St. Luke then uses the word used by the New Testament writers of the resurrection – anastasis anastasis – to describe the return of the Son from the far country to the Fathers house. In the resurrection of the dead Jesus, as St. Paul says in Romans 4:5, God is a God who “justifies the ungodly.” The Father welcomes the Son even while he is still absent from Him “a great way off.” The Fathers action is that of free unmerited grace. The Father wills to be the Father not as one who is against His Son, though in terms of a natural view of justice He would be in the right to reject the son, the Father wills to be in the right not over against His Son but for His Son, allowing him to share in the riches of his house without any preconditions.
The elder Son of course finds this extravagance of the Father too much to bear. The Son who has always been with father, working the fathers farm, rejects his reckless acceptance of the rebel and refuses to accept the invitation to rejoice in the younger son’s return. Here the claim of Israel is raised, the voice of the Pharisees who had accused Jesus of “receiving sinners and eating with them.” But there is no attempt to denigrate the elder son, He remains a son. The Father does not call into question his relationship to him as a son. As St. Paul says in Romans Chaps. 9-11, Israel compared to the gentile church is God’s natural olive tree, Gentiles are grafted by grace into this natural olive tree. Israel’s election and calling as His people are irrevocable. The mystery to which the parable points is the rejection by God’s people of His gracious action on their behalf, the elder son’s rejection of the Father’s gracious acceptance of the returning prodigal’s return prefigures Israel’s rejection of their crucified Messiah, through whom the gentiles are reconciled to God.
It is now the Gentile church’s purpose, our purpose, to celebrate this extravagant gracious election by God of Gentiles in the crucified Messiah Jesus. Through his journey into the fart country of the world in its alienation from God has reconciled not only Israel, but all people to Himself. Clothing them with the righteousness of Christ as they accept this unbelievable gift; becoming His beloved children.

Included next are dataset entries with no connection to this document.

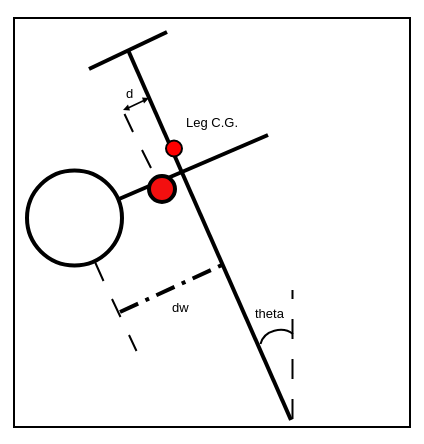
<!DOCTYPE html>
<html lang="en">
<head>
<meta charset="utf-8">
<title>Leg centre of gravity diagram</title>
<style>
  :root { --ink: #000; --paper: #fff; --mass: #f00; --mass-main: #f30f0f; }
  * { box-sizing: border-box; }
  html, body { margin: 0; overflow: hidden; background: var(--paper); }
  .diagram {
    position: relative; width: 424px; height: 444px; overflow: hidden;
    color: var(--ink); background: var(--paper);
    font: 13px/16px "Liberation Sans", Arial, sans-serif;
  }
  .drawing { position: absolute; inset: 0; display: block; fill: none; stroke: var(--ink); }
  .frame, .thin { stroke-width: 2; }
  .beam, .wheel { stroke-width: 4; }
  .wheel { fill: var(--paper); }
  .leg-mass { fill: var(--mass); stroke-width: 2; }
  .main-mass { fill: var(--mass-main); stroke-width: 4; }
  .arrowhead { fill: var(--ink); stroke: none; }
  .label { position: absolute; white-space: nowrap; }
  .label-d { left: 126px; top: 86px; }
  .label-leg { left: 186px; top: 115px; }
  .label-dw { left: 172px; top: 300px; }
  .label-theta { left: 255px; top: 306px; }
</style>
</head>
<body>
<main class="diagram">
  <svg class="drawing" width="424" height="444" viewBox="0 0 424 444" role="img" aria-label="Tilted leg with a wheel, two centres of gravity, distances d and dw, and angle theta">
    <rect class="frame" x="14" y="18" width="396" height="409"/>

    <g class="thin">
      <path d="M124.500 114 L133 132 M142 150 L151 168"/>
      <path d="M95 262 L103.500 281 M112 299 L120.500 317 M129 335 L136.500 351"/>
      <path d="M292.500 290 V299 M292.500 319 V339 M292.500 359 V379 M292.500 399 V419"/>
      <path d="M260.500 344 C264 330 283 326 293 334"/>
    </g>

    <g class="beam">
      <line x1="89" y1="69" x2="167" y2="32"/>
      <line x1="128" y1="50" x2="291" y2="420"/>
      <line x1="119" y1="199" x2="268" y2="135"/>
      <path stroke-dasharray="20 8 4 8" d="M120 312 L222 265"/>
    </g>

    <g class="distance-arrow">
      <line x1="127" y1="108.500" x2="146" y2="99.500" stroke-width="1.500"/>
      <polygon class="arrowhead" points="123,110 128,104.500 130,110.500"/>
      <polygon class="arrowhead" points="149,98 144,103.500 142,97.500"/>
    </g>

    <circle class="wheel" cx="74.500" cy="218" r="47.500"/>
    <circle class="leg-mass" cx="174" cy="148.500" r="8"/>
    <circle class="main-mass" cx="162" cy="189" r="13"/>
  </svg>

  <span class="label label-d">d</span>
  <span class="label label-leg">Leg C.G.</span>
  <span class="label label-dw">dw</span>
  <span class="label label-theta">theta</span>
</main>
</body>
</html>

This question translated into our own situation as the church of the gentiles, dependent upon our living by and celebrating the truth of our life in the extravagant condescension of God, is to imagine that we are any different to Israel, epitomised by the Pharisees and their accusation against Jesus. We too find it extremely uncomfortable to know that the crucified Lord of the church is the one who still goes His strange journey of obedience into the far country of the world’s godforsakenness, there to come to Himself for the sake of the least and the lost and to take us back to the Father’s house. The question this poses for us is the same as that which Jesus’ being posed for the Pharisees. Certainly, they rejected the claim to lordship of One who was a friend of sinners. But the fact of their accusation must remain for us the truth of our life: “this man receives sinners and eats with them.” It is precisely this scandal that offends us as we gather around the table of which He is the host and receive His broken body and shed blood in elements of bread and wine for us “this man still receives sinners and eats with them.” That He still does this today is for our eternal salvation!
Pastor Dr. Gordon Watson.